JOHANNESBURG, 11 December 2013 (IRIN) - Nomsa*, 20, was on her way to register at a university outside Pretoria, South Africa, with four friends when the men grabbed her. "I was fighting with them," she said. They dragged her into a building, where the five of them took turns to rape her. The friends ran away and did not come back to look for her. The men took Nomsa's mobile phone.
Manhood might be hard to define but South African media make it even harder, according to editors of a new book, who argue that negative coverage of men is doing more harm than good, especially when it comes to HIV. Now they are looking to rewrite masculinity in a country that ranks among the most gender inequitable in the world.
It is a country that can seem inured to violence from sheer familiarity.
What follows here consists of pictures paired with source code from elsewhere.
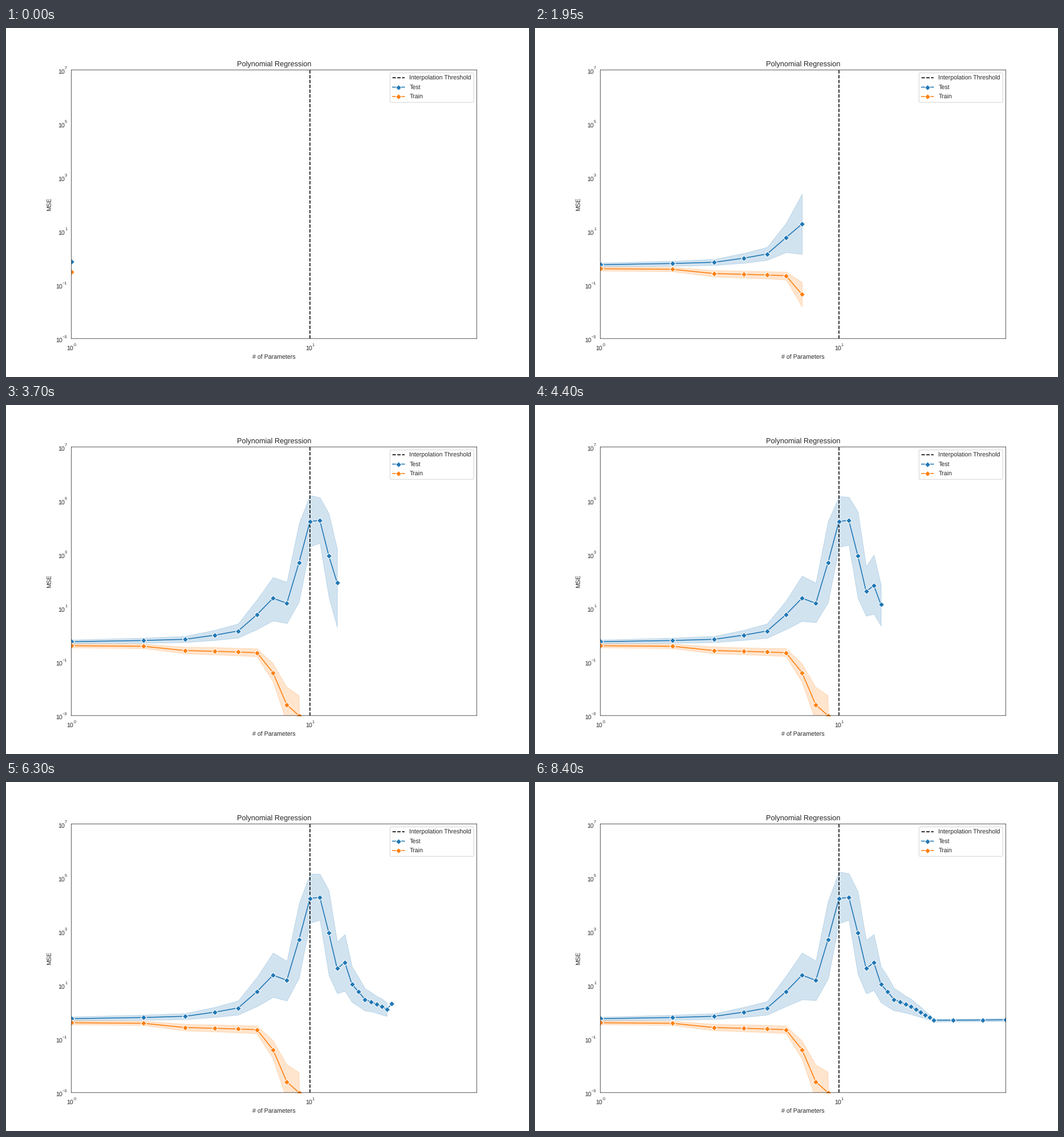
Animation of 917x611 px, one loop 8450 ms. Source, as a matplotlib script:

```python
import numpy as np
import matplotlib.pyplot as plt
from matplotlib.animation import FuncAnimation

W, H = 917, 611
DPI = W / 12
FRAMES, INTERVAL = 169, 50

plt.rcParams.update({
    "font.family": "Liberation Sans",
    "text.color": ".15", "axes.edgecolor": ".15", "axes.linewidth": .72,
    "xtick.bottom": False, "ytick.left": False,
    "lines.solid_capstyle": "round",
    "path.snap": False, "text.hinting": "none",
})

PARAMS = np.array([*range(1, 26), 30, 40, 50])
RUNS = np.array([1.3, -1.1, .6, -1.2, 1.0, -.6])   # scatter of repeated fits
FLOOR = -.3                                        # log10 of the settled error

# Turning points of the mean error: parameters, log10 MSE
TEST = [(1, -.25), (3, -.16), (5, .15), (7, 1.37), (8, 1.18), (10, 4.22),
        (11, 4.27), (13, 1.62), (14, 1.84), (15, 1.03), (17, .47), (20, .2),
        (25, -.31), (50, -.29)]
TRAIN = [(1, -.4), (2, -.42), (3, -.58), (6, -.66), (7, -1.4), (8, -2.6),
         (9, -3), (10, -25)]


def test_spread(level):
    """Uncertainty grows with the error but tightens again at the peak."""
    return .05 + np.minimum(.48 * level, 1.9 * (5 - level))


def train_spread(level):
    return .05 + .27 * level


def simulate(points, spread, runs):
    """log10 errors, one row per parameter count and one column per run."""
    mean = np.interp(PARAMS, *zip(*points))
    sigma = spread(np.abs(mean - FLOOR)) * np.sqrt(len(runs)) / 1.96
    return mean[:, None] + sigma[:, None] * runs


def summarise(sample, rng):
    """Mean and bootstrapped 95% interval."""
    n = len(sample)
    if n == 1:
        return sample[0], np.nan, np.nan
    boot = sample[rng.integers(0, n, (1000, n))].mean(axis=1)
    return sample.mean(), *np.percentile(boot, (2.5, 97.5))


fig, ax = plt.subplots(figsize=(12, (H + 1e-6) / DPI), dpi=DPI)
ax.set(xscale="log", yscale="log", xlim=(1, 50), ylim=(1e-3, 1e7),
       title="Polynomial Regression")
ax.tick_params(which="both", labelbottom=False, labelleft=False)
fig.text(.5125, 1 - 580 / H, "# of Parameters", ha="center", va="baseline")
fig.text(81.5 / W, .495, "MSE", rotation=90, ha="right", va="center")


def power_label(exp, xy, coords, shift, ha):
    """Power of ten with a high-set exponent; shift places the exponent."""
    top = ax.annotate(str(exp).replace("-", "\u2212"), xy, xycoords=coords,
                      xytext=shift, textcoords="offset points",
                      ha=ha, va="baseline", size=7)
    ax.annotate("10", (0, 0), xycoords=top, xytext=(0, -5.5),
                textcoords="offset points", ha="right", va="baseline")


for e in (0, 1):
    power_label(e, (10 ** e, 0), ax.get_xaxis_transform(), (3.6, -12), "left")
for e in range(-3, 8, 2):
    power_label(e, (0, 10.0 ** e), ax.get_yaxis_transform(), (-7, 1.1), "right")

ax.axvline(10, color="black", ls="--", label="Interpolation Threshold")


class Curve:
    def __init__(self, label, color, errors):
        self.color, self.errors = color, errors
        self.line, = ax.plot([], [], color=color, marker="D", label=label,
                             markeredgecolor="white", markeredgewidth=1)
        self.band = None

    def update(self, seen, rng):
        groups = np.split(self.errors.ravel()[:seen],
                          range(len(RUNS), seen, len(RUNS)))
        stats = [summarise(sample, rng) for sample in groups]
        mean, low, high = 10.0 ** np.array(stats).T
        x = PARAMS[:len(groups)]
        self.line.set_data(x, mean)
        if self.band is not None:
            self.band.remove()
        self.band = ax.fill_between(x, low, high, color=self.color, alpha=.2)


curves = [
    Curve("Test", "tab:blue", simulate(TEST, test_spread, RUNS)),
    Curve("Train", "tab:orange", simulate(TRAIN, train_spread, -RUNS)),
]
ax.legend(loc="upper right", labelspacing=.58)


def draw(frame):
    rng = np.random.default_rng(frame)
    seen = min(frame + 1, len(PARAMS) * len(RUNS))
    for curve in curves:
        curve.update(seen, rng)
    return [curve.line for curve in curves]


anim = FuncAnimation(fig, draw, frames=FRAMES, interval=INTERVAL,
                     repeat=True, repeat_delay=0, blit=False)
plt.show()
```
But this was a crime so shocking that even South Africa has begun to search its soul.
A disabled 17-year-old girl, said to have the mental capacity of a five-year-old, was allegedly gang-raped by seven men and boys in an assault that came to light only when a mobile phone video of the brutal attack went viral online.
WLSA (Women and Law in Southern Africa Research and Education Trust) is a regional non-governmental organisation (NGO) that conducts research about women’s human rights in seven countries of Southern Africa: Botswana, Lesotho, Malawi, Mozambique, Swaziland, Zambia and Zimbabwe. WLSA thus defines its vision as a society with social justice and equality, and is committed to defending human rights in general.
Law and Sharia Consultants is a consultancy group based in Cape Town, South Africa. Apart from promoting the research of various issues pertaining to the application of Muslim Personal Law in South Africa, this website also highlights the services it offers and acts as a resource for our outreach initiatives.
The HSRC has equipped itself to respond flexibly and comprehensively to national requirements, by aligning its research capabilities into the following interdisciplinary, problem-orientated, research programmes: Education and Skills Development, Economic Performance and Development, Population Health, Health Systems and Innovation, HIV/AIDS, STIs and TB (including the Africa-wide research network, SAHARA), Democracy, Governance and Service Delivery, and also Human and Social Development.
The authors test the unitary versus collective model of the household using specially designed data from Bangladesh, Ethiopia, Indonesia, and South Africa. Human capital and individual assets at the time of marriage are used as proxy measures for bargaining power. In all four countries, we reject the unitary model as a description of household behaviour, but fail to reject the hypothesis that households are Pareto-efficient. In Bangladesh and South Africa, women's assets increase expenditure shares on education, while in Ethiopia it is men's assets that have this effect.
Queer Muslims face a multitude of challenges, of which one is rejection. This is anchored by the belief that homosexuality is a major sin in Islam and punishable by death under Shariah law. The Inner Circle has documented through engaging with the local Muslim community of Cape Town that most people who react harshly towards queer Muslims do so from a position of fear and ignorance of the challenges facing queer Muslims.
It was another picture-perfect wedding at the foot of Table Mountain, recalled the Rev. Daniel Brits. Inside the chapel, a female vocalist sang “Wind Beneath My Wings” before he led the nervous couple through their vows surrounded by family and friends a few weeks ago. That the betrothed were two men gave few of the guests pause. For Mr. Brits, it was all in a day’s work. After all, he says, he has married more than 500 gay couples in the four years since South Africa became the first country in the Southern Hemisphere to legalize same-sex marriage, a distinction that ended only this month when Argentina did the same.